[Provided entries]

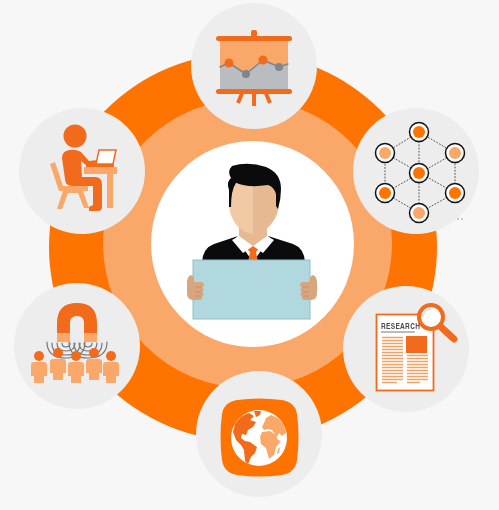
<!DOCTYPE html>
<html lang="en">
<head>
<meta charset="utf-8">
<title>Research wheel</title>
<style>
:root{--paper:#f7f7f7;--disc:#ededed;--orange:#ff7300;--deep:#f26b1d;--peach:#f9a869;--white:#fff;--ink:#0b0b0d;--skin:#f1c9a5;--skin-shade:#e6b993;--hand:#d9a57c;--board:#b2d8df;--board-edge:#8fbfc9;--grey:#b9bdc0;--slate:#7d868c}
*{margin:0;padding:0;box-sizing:border-box}
html,body{width:499px;height:510px;overflow:hidden;background:var(--paper)}
.wheel{position:relative;width:499px;height:510px;background:var(--paper);overflow:hidden}
.ring,.badge,.person{position:absolute;border-radius:50%}
.ring-outer{left:49px;top:53px;width:388px;height:388px;background:var(--orange)}
.ring-inner{left:103px;top:99px;width:289px;height:289px;background:var(--peach)}
.person{left:151px;top:141px;width:203px;height:206px;background:var(--white)}
.badge{width:126px;height:126px;background:var(--disc)}
.chart{left:191px;top:3px}
.desk{left:19px;top:108px}
.network{left:353px;top:108px}
.magnet{left:14px;top:283px}
.research{left:343px;top:286px}
.globe{left:196px;top:371px}
svg{display:block;width:100%;height:100%;overflow:visible}
.heading{position:absolute;left:38px;top:35px;width:34px;font:700 8px/10px "TeX Gyre Heros Cn","Liberation Sans",sans-serif;letter-spacing:.3px;color:#4a4a4a;white-space:nowrap}
.o{fill:var(--orange)}.d{fill:var(--deep)}.p{fill:var(--peach)}.w{fill:var(--white)}.k{fill:var(--ink)}
.line{fill:none;stroke-linecap:round;stroke-linejoin:round}
</style>
</head>
<body>
<main class="wheel">
<div class="ring ring-outer"></div>
<div class="ring ring-inner"></div>

<figure class="person">
<svg viewBox="151 141 203 206" role="img" aria-label="Man in a suit holding a blank board">
<path class="k" d="M202 262Q203 248 214 244L238 236H268L293 244Q304 248 305 262Z"/>
<path class="w" d="M236 238L253 262L270 238L264 232H241Z"/>
<path fill="#e6b993" d="M239 220H267V238L253 247L239 238Z"/>
<path class="d" d="M249 246H257L258 250L256 252L258 262H248L250 252L248 250Z"/>
<path class="w" d="M239 236L232 240L243 253L253 246ZM267 236L274 240L263 253L253 246Z"/>
<path fill="#f1c9a5" d="M229 184H254V234Q242 233 235 223Q229 214 229 203Z"/>
<path fill="#e6b993" d="M253 184H279V203Q279 214 272 223Q265 233 253 234Z"/>
<path class="k" d="M229 207V190Q226 182 231 178Q227 171 232 166Q248 161 266 167Q281 173 281 189Q281 199 278 209L276 206V194Q274 187 268 185Q248 188 236 183Q231 190 231 207Z"/>
<rect x="193" y="260" width="117" height="59" fill="#b2d8df" stroke="#8fbfc9"/>
<g id="hand" fill="#d9a57c">
<path d="M187 283Q187 276 191 275Q195 276 194 282H201Q204 282 204 285Q204 287 202 287Q205 289 202 292Q205 294 202 296Q203 300 199 300H192Q187 299 187 293Z"/>
<path d="M195 287H202M195 292H202M195 296H201" stroke="#c28d65" stroke-width=".8"/>
</g>
<use href="#hand" transform="translate(504 0) scale(-1 1)"/>
</svg>
</figure>

<figure class="badge chart">
<svg viewBox="191 3 126 126" role="img" aria-label="Presentation chart">
<path class="line" d="M243 91L238 103M265 91L270 103M254 91V106" stroke="#f26b1d" stroke-width="4" style="stroke-linecap:butt"/>
<rect class="p" x="220" y="38" width="68" height="52"/>
<path fill="#b9bdc0" d="M220 67L229 63L246 74L263 60L279 67L288 64V90H220Z"/>
<path class="line" d="M220 67L229 63L246 74L263 60L279 67L288 64" stroke="#7d868c" stroke-width="1.5"/>
<circle class="d" cx="229" cy="63" r="4.5"/><circle class="d" cx="263" cy="60" r="4.5"/>
<circle cx="246" cy="74" r="4" fill="#7d868c"/><circle cx="279" cy="67" r="4" fill="#7d868c"/>
<rect class="d" x="251" y="30" width="6" height="7" rx="2"/>
<rect class="d" x="216" y="36" width="76" height="5" rx="2.5"/>
<rect class="d" x="216" y="89" width="76" height="5" rx="2.5"/>
</svg>
</figure>

<figure class="badge desk">
<svg viewBox="19 108 126 126" role="img" aria-label="Person working at a desk with a laptop">
<circle class="d" cx="75" cy="136" r="11.5"/>
<path class="p" d="M50 164L55 162L63 186H88V191H83L89 208H84L78 193H68L62 209H57L63 191H59Z"/>
<path class="d" d="M66 151Q74 148 81 152L89 161L98 160V166H87L81 161L82 177H96Q102 178 102 184V207Q102 211 98 211H89V207L93 205V186H72Q65 186 65 179L62 158Q62 153 66 151Z"/>
<path class="p" d="M84 167H117V174H113V208H107V174H84Z"/>
<path class="w" d="M99 150H116L113 164H96Z" stroke="#f26b1d" stroke-width="1.5"/>
<path class="d" d="M86 164H114V167H86Z"/>
</svg>
</figure>

<figure class="badge network">
<svg viewBox="353 108 126 126" role="img" aria-label="Network of seven connected nodes">
<path class="line" d="M419 132L385 153V193L419 213L455 193V153ZM419 132V213M385 153L455 193M455 153L385 193" stroke="#555" stroke-width="1" stroke-dasharray="1 2.2"/>
<g class="w" stroke="#111" stroke-width="1.5">
<circle cx="419" cy="132" r="9.5"/><circle cx="385" cy="153" r="9.5"/><circle cx="455" cy="153" r="9.5"/><circle cx="419" cy="173" r="9.5"/><circle cx="385" cy="193" r="9.5"/><circle cx="455" cy="193" r="9.5"/><circle cx="419" cy="213" r="9.5"/>
</g>
<g class="o"><circle cx="419" cy="132" r="6"/><circle cx="419" cy="173" r="6"/><circle cx="385" cy="193" r="6"/><circle cx="455" cy="193" r="6"/></g>
<g class="p"><circle cx="385" cy="153" r="6"/><circle cx="455" cy="153" r="6"/><circle cx="419" cy="213" r="6"/></g>
<path d="M457 219H459M461 219H463" stroke="#999"/>
</svg>
</figure>

<figure class="badge magnet">
<svg viewBox="14 283 126 126" role="img" aria-label="Magnet attracting a group of people">
<defs>
<g id="member"><circle class="d" r="5"/><path class="p" d="M-5 6H5Q8 6 8 9V20H5V27H-5V20H-8V9Q-8 6 -5 6Z"/></g>
<g id="waves" class="line" stroke="#777" stroke-width="1.2"><path d="M-4 0Q-4 4 0 4Q4 4 4 0"/><path d="M-9 0Q-9 8 0 8Q9 8 9 0"/><path d="M-14 0Q-14 12 0 12Q14 12 14 0"/><path d="M-19 -1Q-19 15 0 15Q19 15 19 -1"/></g>
</defs>
<use href="#waves" x="66" y="343"/><use href="#waves" x="88" y="343"/>
<path class="d" d="M57 336V323Q57 303 77 303Q97 303 97 323V336H84V323Q84 316 77 316Q70 316 70 323V336Z"/>
<path class="p" d="M57 333H70V342H57ZM84 333H97V342H84Z"/>
<use href="#member" x="58" y="353"/><use href="#member" x="94" y="353"/>
<use href="#member" x="39" y="356"/><use href="#member" x="76" y="356"/><use href="#member" x="111" y="356"/>
</svg>
</figure>

<figure class="badge research">
<svg viewBox="343 286 126 126" role="img" aria-label="Research paper under a magnifying glass">
<rect class="w" x="376.500" y="314.500" width="57" height="76" stroke="#f26b1d" stroke-width="1.8"/>
<path d="M381 332H415" stroke="#777"/>
<path d="M382 337.500H403M382 340.500H403M382 343.500H403M382 346.500H403M382 349.500H403M382 352.500H403M382 355.500H403M382 358.500H403M382 361.500H403M382 364.500H403M382 367.500H403M382 370.500H403M382 373.500H403M382 376.500H403M382 379.500H403M382 382.500H397M407 355.500H428M407 358.500H428M407 361.500H428M407 364.500H428M407 367.500H428M407 370.500H428M407 373.500H428M407 376.500H428M407 379.500H428M407 382.500H420" stroke="#f0a368" stroke-width="1.4"/>
<rect class="d" x="406" y="336" width="21" height="17"/>
<path class="line" d="M441 327L454 339" stroke="#f26b1d" stroke-width="7"/>
<circle class="w" cx="431" cy="317" r="12" stroke="#f26b1d" stroke-width="4"/>
<path class="line" d="M423 316Q424 310 430 309" stroke="#e2e2e2" stroke-width="2"/>
</svg>
<p class="heading">RESEARCH</p>
</figure>

<figure class="badge globe">
<svg viewBox="196 371 126 126" role="img" aria-label="Globe on an orange tile">
<path class="o" d="M237 400Q259 397 282 400Q295 402 297 414Q300 437 297 460Q295 473 282 475Q259 478 237 475Q224 473 222 460Q219 437 222 414Q224 402 237 400Z"/>
<circle class="w" cx="259" cy="438" r="28"/>
<g class="d">
<path d="M235 424Q241 415 249 413L254 416L250 420L256 422L253 427L248 430L246 435L242 434L241 438L245 441L250 442L257 447L255 453L251 457L248 464L245 461L244 450L241 445L236 440L233 432Z"/>
<path d="M254 411L261 411L260 415L256 417Z"/>
</g>
<g class="p">
<path d="M264 423L266 418L271 415L278 418L284 425L286 433L282 436L279 433L277 437L272 430L268 429L264 430L262 427Z"/>
<path d="M262 432L270 431L276 435L278 440L281 441L276 447L274 455L269 459L266 448L261 444L260 437Z"/>
<path d="M278 449L280 447L279 453L277 454Z"/>
</g>
</svg>
</figure>
</main>
</body>
</html>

[/Provided entries]

* [Exercise description] From the listing above, pick out every line containing "body".

* [Response to the exercise]
html,body{width:499px;height:510px;overflow:hidden;background:var(--paper)}
<body>
</body>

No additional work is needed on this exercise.